“If there’s a chief of police or sheriff saying ‘I didn’t know,’ it’s bullshit,” he said.
He confirms that media outreach is always a part of the equation.
“Ask yourself why they are contacting the press. They want to pander to the public that they are going after perverts and deviants to make a big splash without using any bullets,” Kosofsky said.
He said an easy way for depleted departments to make money is through the enforcement of nuisance abatement laws — impound fees, court costs, etc. — because “they get to look like they are law and order without having to deal with violence.”
In addition, Kosofsky said many officers who are involved in the stings get promotions or cushier positions on the force.

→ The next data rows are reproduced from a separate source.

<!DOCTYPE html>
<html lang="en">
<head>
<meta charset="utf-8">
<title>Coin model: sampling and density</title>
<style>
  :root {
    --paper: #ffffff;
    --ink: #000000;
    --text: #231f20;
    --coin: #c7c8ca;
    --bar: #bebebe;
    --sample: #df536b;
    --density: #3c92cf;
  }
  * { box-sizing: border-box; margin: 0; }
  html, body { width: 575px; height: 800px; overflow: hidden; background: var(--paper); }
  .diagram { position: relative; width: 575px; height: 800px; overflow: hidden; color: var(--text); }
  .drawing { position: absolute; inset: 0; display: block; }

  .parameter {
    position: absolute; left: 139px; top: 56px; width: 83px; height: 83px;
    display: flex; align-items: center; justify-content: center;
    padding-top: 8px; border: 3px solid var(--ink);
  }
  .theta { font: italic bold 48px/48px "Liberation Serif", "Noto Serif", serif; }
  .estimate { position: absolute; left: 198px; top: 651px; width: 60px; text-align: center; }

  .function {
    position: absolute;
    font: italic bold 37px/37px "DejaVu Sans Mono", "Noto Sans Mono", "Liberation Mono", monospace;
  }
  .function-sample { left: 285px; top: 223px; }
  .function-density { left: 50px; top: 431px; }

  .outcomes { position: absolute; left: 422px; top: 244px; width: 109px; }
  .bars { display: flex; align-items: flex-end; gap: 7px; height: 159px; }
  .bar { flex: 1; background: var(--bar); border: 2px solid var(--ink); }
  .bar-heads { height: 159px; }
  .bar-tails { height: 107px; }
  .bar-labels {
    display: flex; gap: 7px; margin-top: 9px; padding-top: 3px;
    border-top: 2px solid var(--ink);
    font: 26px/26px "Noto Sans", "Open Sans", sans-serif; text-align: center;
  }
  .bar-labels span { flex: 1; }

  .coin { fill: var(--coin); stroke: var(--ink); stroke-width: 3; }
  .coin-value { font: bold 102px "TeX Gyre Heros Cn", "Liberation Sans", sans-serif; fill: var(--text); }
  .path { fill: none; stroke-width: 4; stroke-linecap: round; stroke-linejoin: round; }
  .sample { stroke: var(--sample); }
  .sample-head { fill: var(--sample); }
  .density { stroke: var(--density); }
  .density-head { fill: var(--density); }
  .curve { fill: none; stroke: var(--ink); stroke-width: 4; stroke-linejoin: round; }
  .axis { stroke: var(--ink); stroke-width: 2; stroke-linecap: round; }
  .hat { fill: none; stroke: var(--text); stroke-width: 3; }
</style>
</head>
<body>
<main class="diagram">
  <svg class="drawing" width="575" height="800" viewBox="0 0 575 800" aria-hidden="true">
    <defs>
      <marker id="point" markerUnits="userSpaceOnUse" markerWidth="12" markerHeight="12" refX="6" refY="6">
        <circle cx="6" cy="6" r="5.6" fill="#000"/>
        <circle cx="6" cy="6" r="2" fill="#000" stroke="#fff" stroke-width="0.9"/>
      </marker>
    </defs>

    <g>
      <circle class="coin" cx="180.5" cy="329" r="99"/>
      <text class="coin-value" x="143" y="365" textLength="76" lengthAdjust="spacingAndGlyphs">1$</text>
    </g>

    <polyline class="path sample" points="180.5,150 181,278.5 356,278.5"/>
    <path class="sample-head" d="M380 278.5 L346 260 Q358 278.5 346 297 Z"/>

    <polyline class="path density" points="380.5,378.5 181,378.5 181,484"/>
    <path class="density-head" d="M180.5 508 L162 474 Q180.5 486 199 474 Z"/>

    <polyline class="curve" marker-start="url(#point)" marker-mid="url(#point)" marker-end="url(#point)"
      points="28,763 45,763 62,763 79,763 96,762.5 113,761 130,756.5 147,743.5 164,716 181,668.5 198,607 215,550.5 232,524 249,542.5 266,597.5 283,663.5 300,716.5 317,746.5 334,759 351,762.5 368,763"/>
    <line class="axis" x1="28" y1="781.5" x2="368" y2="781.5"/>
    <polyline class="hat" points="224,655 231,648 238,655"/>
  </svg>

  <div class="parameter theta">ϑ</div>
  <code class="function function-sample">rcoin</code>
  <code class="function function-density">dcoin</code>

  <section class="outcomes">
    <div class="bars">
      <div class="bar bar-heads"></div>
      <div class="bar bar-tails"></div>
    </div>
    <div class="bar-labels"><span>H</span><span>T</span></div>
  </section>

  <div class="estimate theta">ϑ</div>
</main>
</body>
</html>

“These [men] are non-violent offenders, there are no minors involved, no coercion, no force, no victims,” he said. “Police believe they can get away with it and that it’s popular [with the public].”
Kosofsky concurs with Smith that for straight people, public sex is glamorized and public intimacy is something to be celebrated.
“When it’s gay people, it’s perverse,” he said. “Those attitudes are what [police] are hoping will give them cover.”
He said most of the operations have become less common as sodomy laws were struck down and the gay marriage movement exploded.
So is homophobia simply an inherent part of law enforcement culture?
“I don’t know that these individual cops or chiefs are homophobic, but you can’t decide to go after gay men and not be on some level [as a department],” he said.
Kosofsky said the names for these operations are often described internally as “Bag-a-Fag,” and “Peter Patrol.”
Trying to find solutions, Kosofsky has presented specialized training in law enforcement, but he said the main strategy that’s worked most over the years is political pressure for the targeting to stop.
Kosofsky has been a lobbyist for several gay rights groups and currently consults nonprofit organizations through his NonProfit Fixer organization.
“Our movement started fighting cops at Stonewall and we’re still fighting cops,” he said. “Law enforcement is supposed to be there to protect and serve and that includes us. If they want to earn our community’s trust, stop arresting us for non-violent crimes.”